This problem was confusing me so any help would be appreciated!

Write both the parametric and symmetric equations of the line of intersection of the planes with the equations 2x - y + z = 5 and x + y - z = 1.

Printable View

- July 15th 2007, 05:52 AMclockinglyParametric equations of plane problem
This problem was confusing me so any help would be appreciated!

Write both the parametric and symmetric equations of the line of intersection of the planes with the equations 2x - y + z = 5 and x + y - z = 1. - July 15th 2007, 06:42 AMThePerfectHacker
If then:

Thus, and

If then:

Thus, and

Thus, we have that this line must contains the points

Thus, the Symettric Equation is:

Note, this is a zero in the denominator of the first fraction, it is a useful notation I saw in a Russian Textbook* which simply means constantly, so it is just a shorthand notation.

*)If you are interested the Textbook was written by Perelman! Not Perelman you think it is but his grandfather! - July 15th 2007, 06:52 AMJhevon
- July 15th 2007, 06:57 AMThePerfectHacker
- July 15th 2007, 07:52 AMSoroban
Hello, clockingly!

Quote:

Write both the parametric and symmetric equations of the line of intersection

of the planes with the equations: .

We have: .

Add [1] and [2]: .

Substitute into [2]: .

We have as a function of

On the right side, replace with a parameter .

. . . . .*. . . There!*

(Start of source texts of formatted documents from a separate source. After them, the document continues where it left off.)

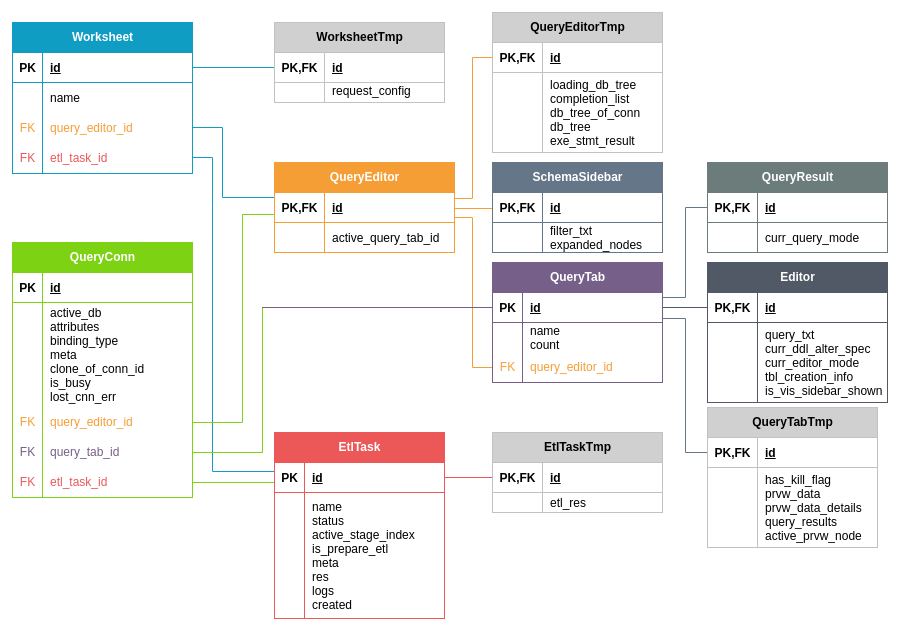
<!DOCTYPE html>
<html lang="en">
<head>
<meta charset="utf-8">
<title>Entity relationship diagram</title>
<style>
:root {
  --blue: #109dc3;
  --orange: #f69e36;
  --green: #7dd213;
  --red: #ec5858;
  --slate: #647687;
  --purple: #76608a;
  --sage: #6c7c7a;
  --ink: #515966;
  --grey: #d0d0d0;
  --grey-line: #c2c2c2;
}
* { box-sizing: border-box; margin: 0; padding: 0; }
html, body { width: 900px; height: 631px; overflow: hidden; background: #fff; }
.diagram {
  position: relative; width: 900px; height: 631px; color: #000;
  font: 12px/14px "Liberation Sans", Arial, sans-serif;
}
.links { position: absolute; left: 0; top: 0; fill: none; stroke-width: 1; }
.entity {
  --line: var(--tone); --title: #fff; --key: 30px;
  position: absolute; display: flex; flex-direction: column;
  width: 171px; background: #fff; border: 1px solid var(--line);
}
.entity h2 {
  flex: none; height: 30px; font-size: 12px; line-height: 29px; text-align: center;
  color: var(--title); background: var(--tone); border-bottom: 1px solid var(--line);
}
.row { flex: none; display: grid; grid-template-columns: var(--key) 1fr; height: 30px; }
.row > * { display: flex; align-items: center; white-space: nowrap; }
.row > :first-child { justify-content: center; border-right: 1px solid var(--line); }
.row > :last-child { padding-left: 7px; }
.primary { font-weight: bold; border-bottom: 1px solid var(--line); }
.primary u { text-decoration-thickness: 1px; }
.fields { flex: 1; height: auto; min-height: 0; }
.wide { width: 181px; }
.shared { --key: 50px; }
.temp { --tone: var(--grey); --line: var(--grey-line); --title: #000; }
.to-editor { color: var(--orange); }
.to-tab { color: var(--purple); }
.to-task { color: var(--red); }

#worksheet { --tone: var(--blue); left: 12px; top: 22px; height: 152px; }
#query-conn { --tone: var(--green); left: 12px; top: 242px; height: 256px; }
#worksheet-tmp { left: 274px; top: 22px; height: 81px; }
#worksheet-tmp .fields > * { padding-bottom: 3px; }
#query-editor { --tone: var(--orange); left: 274px; top: 162px; height: 91px; }
#etl-task { --tone: var(--red); left: 274px; top: 432px; height: 187px; }
#query-editor-tmp { left: 492px; top: 12px; height: 141px; }
#schema-sidebar { --tone: var(--slate); left: 492px; top: 162px; height: 91px; }
#query-tab { --tone: var(--purple); left: 492px; top: 262px; height: 121px; }
#etl-task-tmp { left: 492px; top: 432px; height: 81px; }
#query-result { --tone: var(--sage); left: 707px; top: 162px; height: 91px; }
#editor { --tone: var(--ink); left: 707px; top: 262px; height: 141px; }
#query-tab-tmp { left: 707px; top: 407px; height: 141px; }
</style>
</head>
<body>
<main class="diagram">
  <svg class="links" width="900" height="631" viewBox="0 0 900 631" aria-hidden="true">
    <g stroke="var(--blue)">
      <path d="M192 67.5H274"/>
      <path d="M192 127.5H222.5V197.5H274"/>
      <path d="M192 157.5H212.5V471.5H274"/>
    </g>
    <g stroke="var(--green)">
      <path d="M192 422.5H242.5V214.5H274"/>
      <path d="M192 452.5H262.5V307.5"/>
      <path d="M192 482.5H274"/>
    </g>
    <g stroke="var(--orange)">
      <path d="M454 198.5H472.5V57.5H492"/>
      <path d="M454 208.5H492"/>
      <path d="M454 217.5H472.5V367.5H492"/>
    </g>
    <path stroke="var(--purple)" d="M262 307.5H492"/>
    <path stroke="var(--red)" d="M444 477.5H492"/>
    <g stroke="var(--slate)">
      <path d="M662 297.5H685.5V207.5H707"/>
      <path d="M662 318.5H685.5V452.5H707"/>
    </g>
    <path stroke="var(--ink)" d="M662 307.5H707"/>
  </svg>

  <section class="entity wide" id="worksheet">
    <h2>Worksheet</h2>
    <div class="row primary"><span>PK</span><u>id</u></div>
    <div class="row fields"><span></span><p>name</p></div>
    <div class="row to-editor"><span>FK</span><p>query_editor_id</p></div>
    <div class="row to-task"><span>FK</span><p>etl_task_id</p></div>
  </section>

  <section class="entity shared temp" id="worksheet-tmp">
    <h2>WorksheetTmp</h2>
    <div class="row primary"><span>PK,FK</span><u>id</u></div>
    <div class="row fields"><span></span><p>request_config</p></div>
  </section>

  <section class="entity shared temp" id="query-editor-tmp">
    <h2>QueryEditorTmp</h2>
    <div class="row primary"><span>PK,FK</span><u>id</u></div>
    <div class="row fields"><span></span><p>loading_db_tree<br>completion_list<br>db_tree_of_conn<br>db_tree<br>exe_stmt_result</p></div>
  </section>

  <section class="entity wide shared" id="query-editor">
    <h2>QueryEditor</h2>
    <div class="row primary"><span>PK,FK</span><u>id</u></div>
    <div class="row fields"><span></span><p>active_query_tab_id</p></div>
  </section>

  <section class="entity shared" id="schema-sidebar">
    <h2>SchemaSidebar</h2>
    <div class="row primary"><span>PK,FK</span><u>id</u></div>
    <div class="row fields"><span></span><p>filter_txt<br>expanded_nodes</p></div>
  </section>

  <section class="entity wide shared" id="query-result">
    <h2>QueryResult</h2>
    <div class="row primary"><span>PK,FK</span><u>id</u></div>
    <div class="row fields"><span></span><p>curr_query_mode</p></div>
  </section>

  <section class="entity wide" id="query-conn">
    <h2>QueryConn</h2>
    <div class="row primary"><span>PK</span><u>id</u></div>
    <div class="row fields"><span></span><p>active_db<br>attributes<br>binding_type<br>meta<br>clone_of_conn_id<br>is_busy<br>lost_cnn_err</p></div>
    <div class="row to-editor"><span>FK</span><p>query_editor_id</p></div>
    <div class="row to-tab"><span>FK</span><p>query_tab_id</p></div>
    <div class="row to-task"><span>FK</span><p>etl_task_id</p></div>
  </section>

  <section class="entity" id="query-tab">
    <h2>QueryTab</h2>
    <div class="row primary"><span>PK</span><u>id</u></div>
    <div class="row fields"><span></span><p>name<br>count</p></div>
    <div class="row to-editor"><span>FK</span><p>query_editor_id</p></div>
  </section>

  <section class="entity wide shared" id="editor">
    <h2>Editor</h2>
    <div class="row primary"><span>PK,FK</span><u>id</u></div>
    <div class="row fields"><span></span><p>query_txt<br>curr_ddl_alter_spec<br>curr_editor_mode<br>tbl_creation_info<br>is_vis_sidebar_shown</p></div>
  </section>

  <section class="entity" id="etl-task">
    <h2>EtlTask</h2>
    <div class="row primary"><span>PK</span><u>id</u></div>
    <div class="row fields"><span></span><p>name<br>status<br>active_stage_index<br>is_prepare_etl<br>meta<br>res<br>logs<br>created</p></div>
  </section>

  <section class="entity shared temp" id="etl-task-tmp">
    <h2>EtlTaskTmp</h2>
    <div class="row primary"><span>PK,FK</span><u>id</u></div>
    <div class="row fields"><span></span><p>etl_res</p></div>
  </section>

  <section class="entity shared temp" id="query-tab-tmp">
    <h2>QueryTabTmp</h2>
    <div class="row primary"><span>PK,FK</span><u>id</u></div>
    <div class="row fields"><span></span><p>has_kill_flag<br>prvw_data<br>prvw_data_details<br>query_results<br>active_prvw_node</p></div>
  </section>
</main>
</body>
</html>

- July 15th 2007, 07:55 AMJhevon
- July 15th 2007, 08:09 AMPlato
The customary notation used in textbooks in North America for the symmetric form in which one direction number is zero is to use a semicolon: .